[TASK INSTRUCTIONS] Please copy, exactly as written, the span from the first line below to the line that contains "650C404 634 430", including both, and skip the pictures.

(Beginning of MATERIAL PROVIDED)

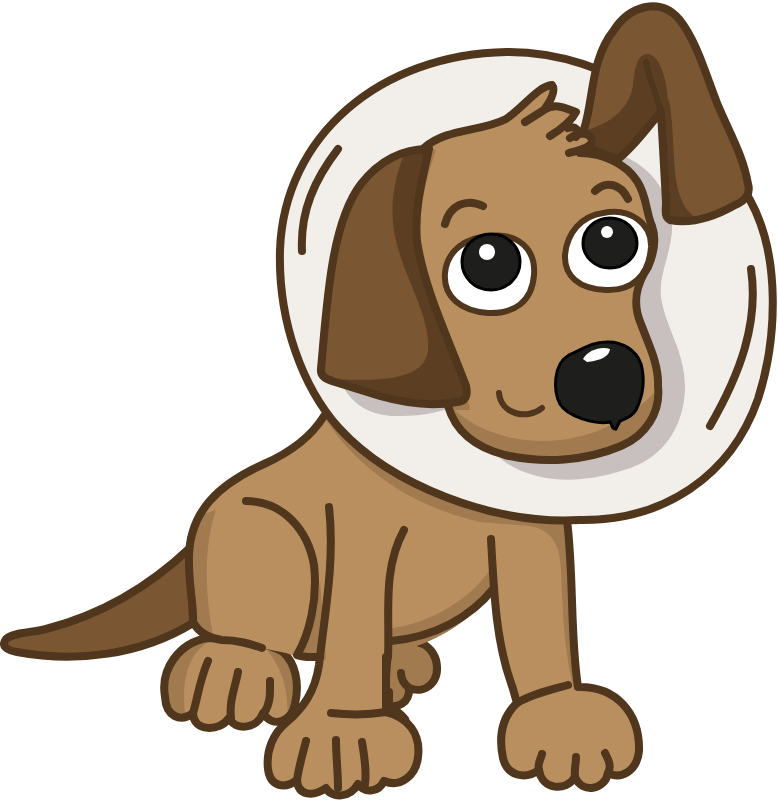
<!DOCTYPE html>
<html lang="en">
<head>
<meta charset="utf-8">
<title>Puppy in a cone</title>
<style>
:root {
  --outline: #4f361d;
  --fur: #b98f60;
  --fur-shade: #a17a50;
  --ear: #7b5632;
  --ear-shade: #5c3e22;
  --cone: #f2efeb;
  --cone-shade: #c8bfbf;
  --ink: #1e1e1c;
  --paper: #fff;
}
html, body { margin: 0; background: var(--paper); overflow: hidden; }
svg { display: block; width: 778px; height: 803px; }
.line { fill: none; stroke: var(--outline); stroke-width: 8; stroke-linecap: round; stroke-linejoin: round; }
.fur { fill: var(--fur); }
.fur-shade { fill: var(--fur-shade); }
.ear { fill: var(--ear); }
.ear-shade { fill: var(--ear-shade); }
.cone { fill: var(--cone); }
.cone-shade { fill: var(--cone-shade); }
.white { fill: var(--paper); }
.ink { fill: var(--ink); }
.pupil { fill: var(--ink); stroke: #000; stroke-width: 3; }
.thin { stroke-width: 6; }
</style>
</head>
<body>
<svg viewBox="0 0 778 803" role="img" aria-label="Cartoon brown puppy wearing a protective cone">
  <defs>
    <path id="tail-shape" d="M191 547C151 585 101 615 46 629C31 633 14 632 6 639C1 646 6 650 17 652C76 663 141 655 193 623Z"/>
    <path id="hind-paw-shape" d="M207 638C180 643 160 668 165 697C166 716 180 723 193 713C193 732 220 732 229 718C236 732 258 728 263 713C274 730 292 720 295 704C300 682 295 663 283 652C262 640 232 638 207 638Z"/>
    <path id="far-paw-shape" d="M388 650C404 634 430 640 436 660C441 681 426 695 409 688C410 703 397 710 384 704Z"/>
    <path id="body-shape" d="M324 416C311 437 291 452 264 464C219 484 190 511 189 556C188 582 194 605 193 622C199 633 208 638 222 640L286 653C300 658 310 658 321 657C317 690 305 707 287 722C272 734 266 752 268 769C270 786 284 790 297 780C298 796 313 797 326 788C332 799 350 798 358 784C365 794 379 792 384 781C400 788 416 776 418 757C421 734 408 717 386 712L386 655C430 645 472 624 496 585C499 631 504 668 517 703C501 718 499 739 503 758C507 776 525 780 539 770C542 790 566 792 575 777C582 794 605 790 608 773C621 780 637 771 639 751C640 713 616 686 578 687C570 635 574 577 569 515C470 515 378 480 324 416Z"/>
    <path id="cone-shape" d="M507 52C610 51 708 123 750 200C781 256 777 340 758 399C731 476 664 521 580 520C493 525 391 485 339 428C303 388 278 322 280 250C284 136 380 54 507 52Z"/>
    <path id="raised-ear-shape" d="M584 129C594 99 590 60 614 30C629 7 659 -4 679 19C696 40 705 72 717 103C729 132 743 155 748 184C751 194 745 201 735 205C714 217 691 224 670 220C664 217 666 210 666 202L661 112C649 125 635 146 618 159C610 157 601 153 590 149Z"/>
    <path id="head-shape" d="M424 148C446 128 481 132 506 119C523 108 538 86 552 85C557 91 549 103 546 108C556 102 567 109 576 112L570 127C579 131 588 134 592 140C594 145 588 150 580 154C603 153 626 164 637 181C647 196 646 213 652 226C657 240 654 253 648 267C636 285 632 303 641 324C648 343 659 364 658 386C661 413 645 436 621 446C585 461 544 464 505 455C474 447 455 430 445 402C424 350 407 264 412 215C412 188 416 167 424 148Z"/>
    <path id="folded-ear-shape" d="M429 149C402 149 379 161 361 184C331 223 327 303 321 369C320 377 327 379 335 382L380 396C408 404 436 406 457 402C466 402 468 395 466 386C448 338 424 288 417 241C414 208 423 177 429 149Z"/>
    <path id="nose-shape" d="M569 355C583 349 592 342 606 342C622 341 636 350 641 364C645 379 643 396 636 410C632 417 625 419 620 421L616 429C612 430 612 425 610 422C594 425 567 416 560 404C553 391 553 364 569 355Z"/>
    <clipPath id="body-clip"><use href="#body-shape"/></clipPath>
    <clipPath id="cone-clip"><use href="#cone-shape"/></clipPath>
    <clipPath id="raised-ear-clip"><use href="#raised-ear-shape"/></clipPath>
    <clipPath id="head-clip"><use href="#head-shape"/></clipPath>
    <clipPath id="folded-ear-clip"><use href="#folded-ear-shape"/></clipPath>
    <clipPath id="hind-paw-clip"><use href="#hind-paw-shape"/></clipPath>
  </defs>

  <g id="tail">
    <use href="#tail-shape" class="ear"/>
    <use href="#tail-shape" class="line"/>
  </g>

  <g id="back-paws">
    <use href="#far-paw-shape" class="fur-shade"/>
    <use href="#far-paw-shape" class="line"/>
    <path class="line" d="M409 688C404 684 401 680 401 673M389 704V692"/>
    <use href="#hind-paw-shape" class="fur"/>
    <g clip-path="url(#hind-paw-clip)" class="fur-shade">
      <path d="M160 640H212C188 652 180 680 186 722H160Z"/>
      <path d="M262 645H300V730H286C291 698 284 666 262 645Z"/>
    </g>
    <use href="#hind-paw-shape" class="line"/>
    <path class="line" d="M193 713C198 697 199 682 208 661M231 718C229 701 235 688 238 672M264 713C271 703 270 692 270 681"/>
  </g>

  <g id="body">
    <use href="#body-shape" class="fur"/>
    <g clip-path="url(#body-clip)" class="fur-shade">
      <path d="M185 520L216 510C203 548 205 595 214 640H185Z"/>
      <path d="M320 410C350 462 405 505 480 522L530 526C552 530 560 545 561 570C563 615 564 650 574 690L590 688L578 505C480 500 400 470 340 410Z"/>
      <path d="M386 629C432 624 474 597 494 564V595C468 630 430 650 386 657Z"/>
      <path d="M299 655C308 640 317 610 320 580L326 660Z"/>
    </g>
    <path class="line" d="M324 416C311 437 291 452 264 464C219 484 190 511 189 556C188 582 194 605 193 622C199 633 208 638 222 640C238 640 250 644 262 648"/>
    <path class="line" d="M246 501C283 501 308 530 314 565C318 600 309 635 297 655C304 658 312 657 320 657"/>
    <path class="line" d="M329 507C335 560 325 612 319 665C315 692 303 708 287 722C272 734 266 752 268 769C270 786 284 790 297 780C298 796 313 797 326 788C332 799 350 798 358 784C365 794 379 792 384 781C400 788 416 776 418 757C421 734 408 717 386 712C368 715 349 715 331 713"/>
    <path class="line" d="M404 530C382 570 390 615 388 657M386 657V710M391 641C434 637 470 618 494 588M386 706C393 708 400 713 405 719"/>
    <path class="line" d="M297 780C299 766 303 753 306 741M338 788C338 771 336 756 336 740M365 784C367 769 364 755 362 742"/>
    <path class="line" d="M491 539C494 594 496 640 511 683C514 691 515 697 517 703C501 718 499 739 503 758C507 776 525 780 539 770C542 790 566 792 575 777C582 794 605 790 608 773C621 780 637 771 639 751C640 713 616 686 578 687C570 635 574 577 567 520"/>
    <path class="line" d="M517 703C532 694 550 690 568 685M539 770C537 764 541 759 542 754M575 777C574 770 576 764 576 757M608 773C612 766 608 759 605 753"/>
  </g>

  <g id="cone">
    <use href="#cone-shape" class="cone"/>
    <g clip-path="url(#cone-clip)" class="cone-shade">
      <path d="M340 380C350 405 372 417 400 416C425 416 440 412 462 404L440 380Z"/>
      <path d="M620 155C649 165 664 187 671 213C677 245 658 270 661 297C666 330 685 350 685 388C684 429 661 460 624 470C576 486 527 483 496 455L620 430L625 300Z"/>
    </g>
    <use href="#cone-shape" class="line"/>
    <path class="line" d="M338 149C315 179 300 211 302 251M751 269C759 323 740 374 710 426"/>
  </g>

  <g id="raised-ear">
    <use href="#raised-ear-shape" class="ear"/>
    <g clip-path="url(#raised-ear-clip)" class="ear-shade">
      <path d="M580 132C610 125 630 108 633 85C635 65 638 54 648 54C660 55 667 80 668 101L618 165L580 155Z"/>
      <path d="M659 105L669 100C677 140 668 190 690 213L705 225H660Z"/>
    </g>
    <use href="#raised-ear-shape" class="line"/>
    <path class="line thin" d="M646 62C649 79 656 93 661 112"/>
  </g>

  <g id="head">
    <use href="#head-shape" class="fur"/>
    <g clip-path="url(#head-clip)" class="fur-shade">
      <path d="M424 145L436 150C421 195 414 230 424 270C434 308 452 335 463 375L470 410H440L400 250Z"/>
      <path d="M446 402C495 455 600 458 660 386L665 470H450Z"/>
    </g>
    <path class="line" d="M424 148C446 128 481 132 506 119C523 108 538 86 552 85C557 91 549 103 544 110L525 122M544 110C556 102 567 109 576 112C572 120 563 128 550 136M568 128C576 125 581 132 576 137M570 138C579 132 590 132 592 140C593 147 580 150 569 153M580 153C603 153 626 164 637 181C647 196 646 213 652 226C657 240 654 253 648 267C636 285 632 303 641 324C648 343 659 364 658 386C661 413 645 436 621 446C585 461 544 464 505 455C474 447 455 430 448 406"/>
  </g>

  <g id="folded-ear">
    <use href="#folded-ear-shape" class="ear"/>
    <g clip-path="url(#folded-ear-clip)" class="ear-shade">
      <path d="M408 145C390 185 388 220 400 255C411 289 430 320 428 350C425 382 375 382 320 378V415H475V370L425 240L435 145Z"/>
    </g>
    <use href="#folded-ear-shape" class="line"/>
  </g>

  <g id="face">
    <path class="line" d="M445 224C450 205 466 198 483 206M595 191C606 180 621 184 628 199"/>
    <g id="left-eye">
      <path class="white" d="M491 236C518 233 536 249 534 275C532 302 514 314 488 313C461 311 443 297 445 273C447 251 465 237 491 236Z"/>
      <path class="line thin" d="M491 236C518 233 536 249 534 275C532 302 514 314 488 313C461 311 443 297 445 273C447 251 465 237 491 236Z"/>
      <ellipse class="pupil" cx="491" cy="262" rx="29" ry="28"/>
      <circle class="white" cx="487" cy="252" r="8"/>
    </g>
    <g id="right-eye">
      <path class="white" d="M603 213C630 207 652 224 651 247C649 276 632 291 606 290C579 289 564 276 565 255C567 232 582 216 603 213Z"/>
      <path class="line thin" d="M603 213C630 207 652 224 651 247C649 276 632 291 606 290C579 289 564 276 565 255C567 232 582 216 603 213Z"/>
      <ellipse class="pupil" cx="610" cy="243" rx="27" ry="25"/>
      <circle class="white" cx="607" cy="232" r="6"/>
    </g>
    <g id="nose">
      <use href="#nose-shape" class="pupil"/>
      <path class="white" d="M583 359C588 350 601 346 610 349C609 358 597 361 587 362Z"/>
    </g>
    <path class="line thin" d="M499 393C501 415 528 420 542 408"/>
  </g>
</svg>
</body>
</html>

(End of MATERIAL PROVIDED)

[EXERCISE RESULT]
<!DOCTYPE html>
<html lang="en">
<head>
<meta charset="utf-8">
<title>Puppy in a cone</title>
<style>
:root {
  --outline: #4f361d;
  --fur: #b98f60;
  --fur-shade: #a17a50;
  --ear: #7b5632;
  --ear-shade: #5c3e22;
  --cone: #f2efeb;
  --cone-shade: #c8bfbf;
  --ink: #1e1e1c;
  --paper: #fff;
}
html, body { margin: 0; background: var(--paper); overflow: hidden; }
svg { display: block; width: 778px; height: 803px; }
.line { fill: none; stroke: var(--outline); stroke-width: 8; stroke-linecap: round; stroke-linejoin: round; }
.fur { fill: var(--fur); }
.fur-shade { fill: var(--fur-shade); }
.ear { fill: var(--ear); }
.ear-shade { fill: var(--ear-shade); }
.cone { fill: var(--cone); }
.cone-shade { fill: var(--cone-shade); }
.white { fill: var(--paper); }
.ink { fill: var(--ink); }
.pupil { fill: var(--ink); stroke: #000; stroke-width: 3; }
.thin { stroke-width: 6; }
</style>
</head>
<body>
<svg viewBox="0 0 778 803" role="img" aria-label="Cartoon brown puppy wearing a protective cone">
  <defs>
    <path id="tail-shape" d="M191 547C151 585 101 615 46 629C31 633 14 632 6 639C1 646 6 650 17 652C76 663 141 655 193 623Z"/>
    <path id="hind-paw-shape" d="M207 638C180 643 160 668 165 697C166 716 180 723 193 713C193 732 220 732 229 718C236 732 258 728 263 713C274 730 292 720 295 704C300 682 295 663 283 652C262 640 232 638 207 638Z"/>
    <path id="far-paw-shape" d="M388 650C404 634 430 640 436 660C441 681 426 695 409 688C410 703 397 710 384 704Z"/>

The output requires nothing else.